● Assigned task
Search the records for the word "strength" and pick out every line that has it.

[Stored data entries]
+ + + + +

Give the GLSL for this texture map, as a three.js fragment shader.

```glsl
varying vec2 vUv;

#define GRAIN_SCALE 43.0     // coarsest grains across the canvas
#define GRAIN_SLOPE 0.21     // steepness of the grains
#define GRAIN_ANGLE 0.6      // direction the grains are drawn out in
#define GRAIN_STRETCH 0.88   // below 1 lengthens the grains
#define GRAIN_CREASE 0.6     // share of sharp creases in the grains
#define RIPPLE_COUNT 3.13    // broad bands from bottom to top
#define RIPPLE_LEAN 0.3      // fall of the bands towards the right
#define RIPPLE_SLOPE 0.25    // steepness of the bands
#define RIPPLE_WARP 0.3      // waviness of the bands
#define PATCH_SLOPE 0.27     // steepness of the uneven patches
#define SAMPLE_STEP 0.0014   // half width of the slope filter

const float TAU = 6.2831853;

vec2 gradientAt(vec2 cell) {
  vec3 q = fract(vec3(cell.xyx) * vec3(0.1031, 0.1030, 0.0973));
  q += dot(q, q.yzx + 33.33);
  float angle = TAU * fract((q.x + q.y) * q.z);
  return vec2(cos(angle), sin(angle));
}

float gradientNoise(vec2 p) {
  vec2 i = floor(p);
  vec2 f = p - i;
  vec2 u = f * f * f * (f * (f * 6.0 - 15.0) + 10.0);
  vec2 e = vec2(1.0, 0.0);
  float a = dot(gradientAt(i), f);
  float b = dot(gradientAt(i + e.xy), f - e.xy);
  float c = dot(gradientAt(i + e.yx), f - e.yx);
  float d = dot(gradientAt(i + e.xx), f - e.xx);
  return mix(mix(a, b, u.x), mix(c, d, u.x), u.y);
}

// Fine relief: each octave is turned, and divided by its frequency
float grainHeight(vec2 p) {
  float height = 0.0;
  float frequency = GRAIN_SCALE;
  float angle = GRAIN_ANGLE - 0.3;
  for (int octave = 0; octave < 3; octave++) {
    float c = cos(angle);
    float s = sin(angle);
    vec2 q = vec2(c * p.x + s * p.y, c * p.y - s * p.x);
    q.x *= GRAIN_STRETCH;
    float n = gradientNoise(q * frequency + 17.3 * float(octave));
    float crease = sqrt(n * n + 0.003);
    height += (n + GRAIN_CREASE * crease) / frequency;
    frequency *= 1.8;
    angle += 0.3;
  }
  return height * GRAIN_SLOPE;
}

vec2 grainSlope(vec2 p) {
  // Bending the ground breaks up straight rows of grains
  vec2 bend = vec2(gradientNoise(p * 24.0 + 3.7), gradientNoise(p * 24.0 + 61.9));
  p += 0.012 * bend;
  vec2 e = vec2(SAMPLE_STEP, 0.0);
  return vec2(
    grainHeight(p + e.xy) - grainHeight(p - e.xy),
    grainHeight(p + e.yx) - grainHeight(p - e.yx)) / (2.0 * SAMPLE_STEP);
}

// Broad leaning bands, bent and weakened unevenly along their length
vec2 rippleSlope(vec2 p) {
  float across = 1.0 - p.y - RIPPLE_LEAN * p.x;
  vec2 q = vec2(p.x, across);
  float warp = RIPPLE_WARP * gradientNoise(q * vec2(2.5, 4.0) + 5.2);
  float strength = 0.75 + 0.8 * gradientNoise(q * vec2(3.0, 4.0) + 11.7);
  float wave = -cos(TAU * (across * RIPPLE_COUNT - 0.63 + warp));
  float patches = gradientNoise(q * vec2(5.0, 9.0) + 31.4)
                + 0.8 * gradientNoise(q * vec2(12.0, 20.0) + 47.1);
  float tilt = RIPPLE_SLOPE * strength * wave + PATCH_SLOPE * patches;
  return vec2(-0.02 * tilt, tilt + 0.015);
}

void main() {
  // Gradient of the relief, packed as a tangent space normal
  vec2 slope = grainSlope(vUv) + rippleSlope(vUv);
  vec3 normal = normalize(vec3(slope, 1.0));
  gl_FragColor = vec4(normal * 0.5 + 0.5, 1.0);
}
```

+ + + + +

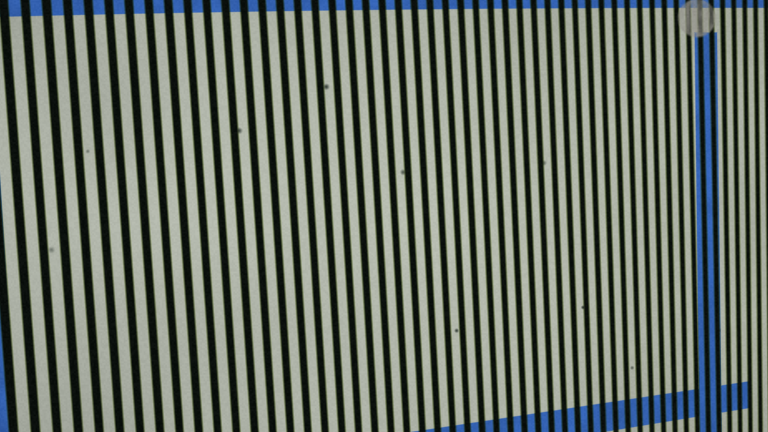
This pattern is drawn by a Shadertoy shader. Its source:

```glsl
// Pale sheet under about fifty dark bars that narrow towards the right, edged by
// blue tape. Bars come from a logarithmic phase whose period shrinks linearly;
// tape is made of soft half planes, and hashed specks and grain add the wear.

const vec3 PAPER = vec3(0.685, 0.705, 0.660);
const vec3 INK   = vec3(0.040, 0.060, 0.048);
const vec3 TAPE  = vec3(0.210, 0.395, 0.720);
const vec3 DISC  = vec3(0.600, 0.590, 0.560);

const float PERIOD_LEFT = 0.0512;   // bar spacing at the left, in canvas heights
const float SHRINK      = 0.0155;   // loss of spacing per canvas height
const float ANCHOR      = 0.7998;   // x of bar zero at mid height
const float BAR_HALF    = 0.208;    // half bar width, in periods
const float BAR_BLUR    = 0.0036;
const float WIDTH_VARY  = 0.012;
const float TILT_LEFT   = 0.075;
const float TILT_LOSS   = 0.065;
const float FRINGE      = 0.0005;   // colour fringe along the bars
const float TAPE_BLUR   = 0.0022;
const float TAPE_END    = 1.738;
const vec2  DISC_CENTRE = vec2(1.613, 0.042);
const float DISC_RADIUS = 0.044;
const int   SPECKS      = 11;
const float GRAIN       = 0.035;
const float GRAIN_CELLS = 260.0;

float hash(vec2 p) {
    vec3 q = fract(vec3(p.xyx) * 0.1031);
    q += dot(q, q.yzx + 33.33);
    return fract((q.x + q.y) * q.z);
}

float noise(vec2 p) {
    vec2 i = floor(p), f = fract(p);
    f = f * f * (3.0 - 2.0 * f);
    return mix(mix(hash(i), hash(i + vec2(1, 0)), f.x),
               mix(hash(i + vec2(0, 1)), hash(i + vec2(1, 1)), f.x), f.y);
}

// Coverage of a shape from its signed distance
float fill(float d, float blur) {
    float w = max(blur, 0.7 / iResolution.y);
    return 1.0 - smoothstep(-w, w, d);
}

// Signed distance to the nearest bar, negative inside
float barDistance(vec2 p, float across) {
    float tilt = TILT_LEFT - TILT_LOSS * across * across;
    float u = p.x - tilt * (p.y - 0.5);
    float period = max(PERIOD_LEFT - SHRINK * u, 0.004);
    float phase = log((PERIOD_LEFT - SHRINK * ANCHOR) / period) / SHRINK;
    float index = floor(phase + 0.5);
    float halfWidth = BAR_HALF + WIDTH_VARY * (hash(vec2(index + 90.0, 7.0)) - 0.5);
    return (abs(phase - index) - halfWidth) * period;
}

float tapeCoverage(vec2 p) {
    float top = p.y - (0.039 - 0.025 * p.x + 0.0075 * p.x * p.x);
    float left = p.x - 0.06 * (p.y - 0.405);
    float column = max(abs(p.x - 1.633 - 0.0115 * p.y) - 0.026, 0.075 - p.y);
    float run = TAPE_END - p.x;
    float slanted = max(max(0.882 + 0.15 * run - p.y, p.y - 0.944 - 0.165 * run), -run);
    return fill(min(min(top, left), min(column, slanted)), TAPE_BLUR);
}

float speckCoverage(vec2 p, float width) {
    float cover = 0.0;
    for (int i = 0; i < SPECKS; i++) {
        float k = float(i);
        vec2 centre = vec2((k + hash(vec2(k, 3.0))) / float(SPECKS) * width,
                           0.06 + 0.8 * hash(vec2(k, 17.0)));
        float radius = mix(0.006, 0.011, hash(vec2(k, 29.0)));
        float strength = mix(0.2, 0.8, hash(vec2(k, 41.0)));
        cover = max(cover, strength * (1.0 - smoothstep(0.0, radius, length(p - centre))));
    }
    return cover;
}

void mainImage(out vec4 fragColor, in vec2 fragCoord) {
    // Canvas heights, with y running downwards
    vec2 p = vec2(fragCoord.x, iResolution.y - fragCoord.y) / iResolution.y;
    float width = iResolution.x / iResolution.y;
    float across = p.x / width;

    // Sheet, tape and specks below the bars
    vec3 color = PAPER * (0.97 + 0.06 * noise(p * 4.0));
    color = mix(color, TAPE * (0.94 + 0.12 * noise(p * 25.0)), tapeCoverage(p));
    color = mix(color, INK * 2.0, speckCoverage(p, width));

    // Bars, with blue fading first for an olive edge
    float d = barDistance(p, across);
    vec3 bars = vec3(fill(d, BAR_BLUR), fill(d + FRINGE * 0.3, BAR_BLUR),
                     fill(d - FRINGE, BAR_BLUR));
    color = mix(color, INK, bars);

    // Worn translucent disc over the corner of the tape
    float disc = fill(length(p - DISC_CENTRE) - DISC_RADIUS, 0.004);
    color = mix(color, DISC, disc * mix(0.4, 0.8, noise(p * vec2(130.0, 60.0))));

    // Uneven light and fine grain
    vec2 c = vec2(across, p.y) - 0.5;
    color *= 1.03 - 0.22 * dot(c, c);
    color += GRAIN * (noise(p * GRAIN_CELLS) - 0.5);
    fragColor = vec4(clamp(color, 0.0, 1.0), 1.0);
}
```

+ + + + +

● Result for this exercise
  float strength = 0.75 + 0.8 * gradientNoise(q * vec2(3.0, 4.0) + 11.7);
  float tilt = RIPPLE_SLOPE * strength * wave + PATCH_SLOPE * patches;
        float strength = mix(0.2, 0.8, hash(vec2(k, 41.0)));
        cover = max(cover, strength * (1.0 - smoothstep(0.0, radius, length(p - centre))));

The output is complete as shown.